He was also shown a brochure, published in December 2016, which became notorious in the aftermath of the Grenfell Tower fire, which advised against using the PE product above 10m.
“As soon as the building is higher than firefighters’ ladders it has to be conceived with an incombustible material,” the document said. It advised against using even the FR cored panel at a height greater than 33m. Grenfell Tower was 67.3m tall.
It emerged today that this document was published shortly after Arconic developed the ability to manufacture a non-combustible, or ‘A2 rated’, product for the first time. Mr Meakins said he had not previously seen this version of the brochure.
He told the inquiry that he had been instructed to focus his efforts on selling the FR product following a sales meeting shortly after he joined the company in 2015. By this point, the sale of the products for Grenfell Tower had already completed.
Mr Meakins was followed by the opening of Claude Schmidt’s evidence. Mr Schmidt is president of Arconic’s French arm, AAP SAS, and is the only one of four witnesses based in Europe that has agreed to give evidence.
He began his testimony late in the day and was only asked a few questions before the inquiry adjourned, but confirmed that he reported to senior Arconic figures in the company’s US-based parent group and occasionally discussed technical matters with them.
He spoke through a translator and will continue giving evidence for the duration of this week.
The inquiry also learned today that Claude Wehrle, a senior member of Arconic’s technical team who was aware of the tests showing the danger of Reynobond PE, visited the Chalcots Estate in May 2017 due to an issue with the delamination of some of the panels.
He said in his witness statement that he had expressed surprise that so many tall buildings – there were five towers on the Chalcots clad in the material – were making use of ACM PE, but was told by senior figures at contractor Rydon that UK regulations permitted its use. Rydon was also the contractor for Grenfell Tower.
Mr Meakins, who also attended the visit, said he did not recall the exchange. Mr Wehrle is among the Arconic witnesses refusing to give evidence.
Earlier in the day, the inquiry was shown a long email exchange in which a customer of Arconic attempted to get answers over the fire safety credentials of Reynobond PE for a different building project.
Grahame Byrne, of Genius Facades, came back to Arconic multiple times after getting in contact in November 2015, expressing confusion over answers provided by the company’s then technical manager, Claude Wehrle.
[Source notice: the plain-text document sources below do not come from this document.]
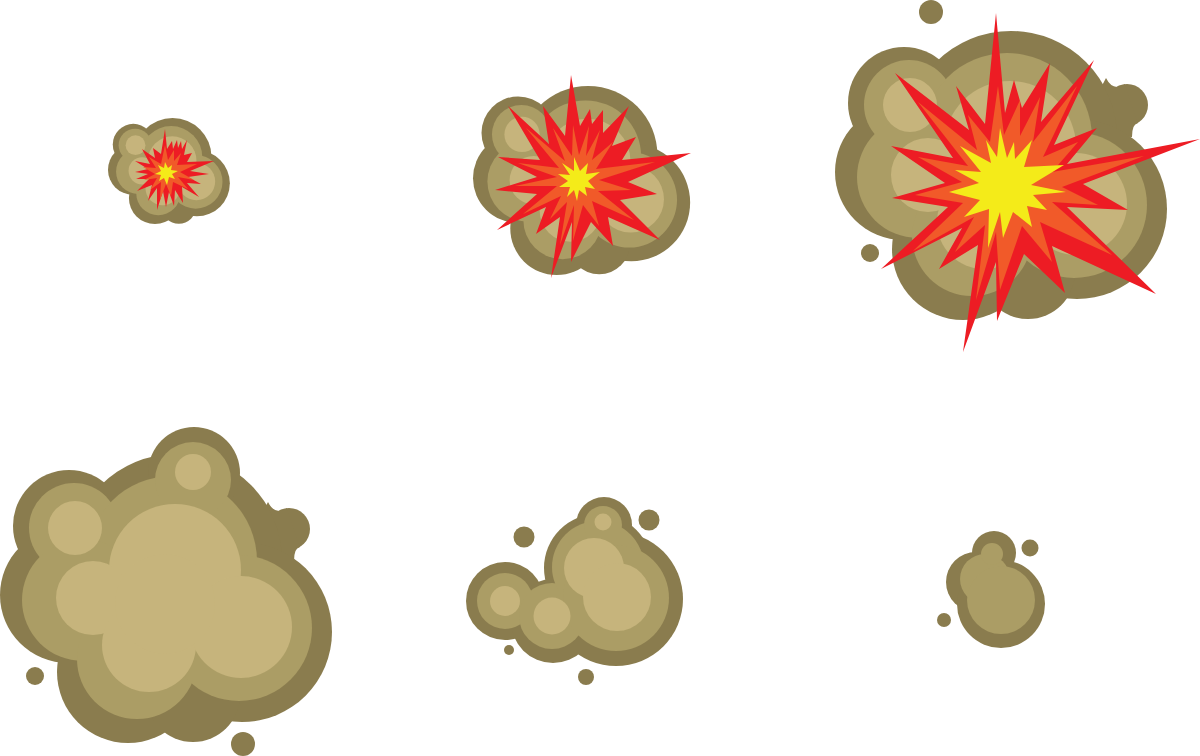
<!DOCTYPE html>
<html lang="en">
<head>
<meta charset="utf-8">
<title>Explosion frames</title>
<style>
:root {
  --paper: #ffffff;
  --smoke-dark: #8a7c4e;
  --smoke-mid: #ab9d65;
  --smoke-light: #c6b47c;
  --fire-red: #ed1c24;
  --fire-orange: #f15a29;
  --fire-yellow: #f4eb19;
}
html, body { margin: 0; background: var(--paper); overflow: hidden; }
svg { display: block; width: 1200px; height: 756px; }
.dark { fill: var(--smoke-dark); }
.mid { fill: var(--smoke-mid); }
.light { fill: var(--smoke-light); }
.red { fill: var(--fire-red); }
.orange { fill: var(--fire-orange); }
.yellow { fill: var(--fire-yellow); }
</style>
</head>
<body>
<svg viewBox="0 0 1200 756" role="img" aria-label="Six frames of a cartoon explosion">
  <defs>
    <g id="cloud-edge" class="dark">
      <circle cx="69" cy="72" r="56"/>
      <circle cx="176" cy="106" r="106"/>
      <circle cx="68" cy="141" r="68"/>
      <circle cx="128" cy="218" r="71"/>
      <circle cx="242" cy="178" r="90"/>
      <circle cx="193" cy="241" r="47"/>
    </g>
    <g id="cloud-body" class="mid">
      <circle cx="74" cy="74" r="45"/>
      <circle cx="172" cy="107" r="85"/>
      <circle cx="83" cy="146" r="61"/>
      <circle cx="137" cy="205" r="60"/>
      <circle cx="239" cy="174" r="73"/>
    </g>
    <g id="cloud-glow" class="light">
      <circle cx="75" cy="74" r="27"/>
      <circle cx="175" cy="116" r="66"/>
      <circle cx="93" cy="144" r="37"/>
      <circle cx="149" cy="191" r="47"/>
      <circle cx="241" cy="173" r="51"/>
      <circle cx="165" cy="150" r="50"/>
    </g>
    <g id="cloud">
      <use href="#cloud-edge"/>
      <use href="#cloud-body"/>
      <use href="#cloud-glow"/>
    </g>
    <g id="side-puff" class="dark">
      <circle cx="291" cy="74" r="21"/>
      <path d="M270 47Q277 61 289 53L302 92Q296 93 296 106L240 104Z"/>
    </g>
  </defs>

  <g id="frame-1">
    <use href="#cloud" transform="translate(108 118) scale(.367)"/>
    <polygon class="red" points="165,129 167,149 172,141 173,149 177,140 178,148 181,141 182,149 187,140 184,155 192,153 187,162 214,161 190,171 209,174 188,177 201,184 187,183 199,197 182,187 183,203 175,190 174,206 169,192 166,207 163,191 157,210 157,188 148,201 152,185 137,191 149,179 136,179 148,174 135,172 148,169 135,161 150,164 142,149 155,158 153,148 161,154"/>
    <polygon class="orange" points="165,145 168,160 174,150 174,161 181,153 177,165 197,164 180,172 194,180 178,177 188,189 173,182 171,196 166,184 160,200 161,182 150,190 157,178 144,180 155,174 143,167 156,168 149,157 161,164"/>
    <polygon class="yellow" points="165,162 168,168 172,165 171,170 178,171 172,174 175,179 169,177 167,185 164,178 159,181 161,175 155,174 161,171 158,165 164,168"/>
  </g>

  <g id="frame-2">
    <use href="#cloud" transform="translate(473 86) scale(.654)"/>
    <polygon class="red" points="571,75 580,126 590,109 592,124 603,110 603,133 629,106 612,146 636,137 622,160 691,153 628,182 657,194 620,200 660,240 608,217 613,246 591,222 571,262 572,222 551,278 560,217 536,234 546,207 497,230 537,194 495,190 537,177 498,157 540,160 508,106 549,144 543,106 565,136"/>
    <polygon class="orange" points="573,125 579,155 589,126 586,156 600,130 592,160 613,142 596,169 655,162 599,180 631,190 598,191 634,220 592,201 599,226 583,205 573,241 574,205 560,245 567,202 550,219 561,196 523,214 557,186 515,186 557,177 518,163 559,168 526,128 565,161 553,128 572,156"/>
    <polygon class="yellow" points="574,157 580,171 588,163 586,174 600,172 588,181 595,189 585,187 587,196 579,190 577,201 574,190 567,197 570,187 559,187 568,181 558,174 570,175 562,163 574,171"/>
  </g>

  <g id="frame-3">
    <use href="#side-puff" transform="translate(836 31)"/>
    <use href="#cloud" transform="translate(835 31)"/>
    <circle class="dark" cx="931" cy="12" r="12"/>
    <circle class="dark" cx="870" cy="253" r="9"/>
    <polygon class="red" points="996,13 1005,113 1014,80 1022,108 1050,63 1041,122 1094,60 1054,145 1097,128 1067,164 1200,139 1083,184 1128,210 1067,207 1156,294 1052,246 1065,293 1024,254 997,321 996,262 963,352 978,245 939,269 962,228 881,269 948,207 892,198 945,183 891,146 953,158 895,73 969,130 956,86 985,124"/>
    <polygon class="orange" points="998,86 1004,135 1020,100 1020,136 1040,97 1033,142 1077,86 1043,157 1078,142 1052,172 1144,156 1062,187 1098,205 1052,202 1112,255 1040,222 1052,262 1022,226 1000,290 996,232 976,300 985,225 955,252 974,217 913,251 963,203 915,195 962,182 918,157 968,166 918,102 977,150 968,115 990,142"/>
    <polygon class="yellow" points="1000,128 1007,158 1014,142 1015,159 1032,140 1024,167 1064,165 1031,185 1066,192 1033,195 1047,210 1027,206 1032,227 1013,212 1003,238 1000,212 988,248 989,209 964,217 980,200 949,192 979,183 955,170 981,172 960,146 991,163 986,140 997,157"/>
  </g>

  <g id="frame-4">
    <use href="#side-puff" transform="translate(-2 455)"/>
    <use href="#cloud-edge" transform="translate(0 454)"/>
    <circle class="dark" cx="194" cy="473" r="46"/>
    <use href="#cloud-body" transform="translate(0 454)"/>
    <circle class="mid" cx="193" cy="480" r="38"/>
    <use href="#cloud-glow" transform="translate(0 454)"/>
    <circle class="light" cx="193" cy="472" r="18"/>
    <circle class="dark" cx="35" cy="676" r="9"/>
    <circle class="dark" cx="243" cy="744" r="12"/>
  </g>

  <g id="frame-5">
    <g class="dark">
      <circle cx="505" cy="601" r="39"/>
      <circle cx="553" cy="621" r="42"/>
      <circle cx="598" cy="568" r="54"/>
      <circle cx="616" cy="599" r="67"/>
      <circle cx="604" cy="525" r="28"/>
      <circle cx="524" cy="537" r="10.5"/>
      <circle cx="649" cy="520" r="10.5"/>
      <circle cx="509" cy="650" r="5"/>
      <circle cx="586" cy="677" r="8"/>
    </g>
    <g class="mid">
      <circle cx="505" cy="601" r="28"/>
      <circle cx="552" cy="616" r="33"/>
      <circle cx="598" cy="567" r="46"/>
      <circle cx="616" cy="598" r="53"/>
      <circle cx="603" cy="525" r="19"/>
    </g>
    <g class="light">
      <circle cx="505" cy="601" r="15"/>
      <circle cx="552" cy="616" r="18.5"/>
      <circle cx="594" cy="568" r="30"/>
      <circle cx="617" cy="597" r="34"/>
      <circle cx="603" cy="522" r="8.5"/>
    </g>
  </g>

  <g id="frame-6">
    <g class="dark">
      <circle cx="976" cy="582" r="30"/>
      <circle cx="1001" cy="604" r="44"/>
      <circle cx="994" cy="553" r="22"/>
      <circle cx="1030" cy="548" r="8.5"/>
      <circle cx="944" cy="620" r="7"/>
    </g>
    <g class="mid">
      <circle cx="985" cy="579" r="25"/>
      <circle cx="1001" cy="600" r="34"/>
      <circle cx="992" cy="554" r="11"/>
    </g>
  </g>
</svg>
</body>
</html>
In one answer, Mr Wehrle said only that “both Reynobond PE and Reynobond FR are well classified when tested for spread of flame” in accordance with British standards but that there was a “big difference” between the two products when tested with European standards.
Eventually, following a direct request for Mr Byrne, Mr Wehrle issued a letter stating that both Reynobond PE and FR were classified as Class 0 when tested in accordance with BS476 tests part six and seven.
But it added the two products “are very different in their behaviour when exposed to a flame”, and provided test results showing Reynobond PE only achieved Euroclass E, with FR achieving the much higher Euroclass B.
Mr Meakins agreed today that Genius Facades had to push “very hard” to get this information from Arconic.
He also told the inquiry it “should have been quite clearly put to [him] that these two products were completely different, and it wasn’t”.
The inquiry continues with further evidence from Mr Schmidt tomorrow.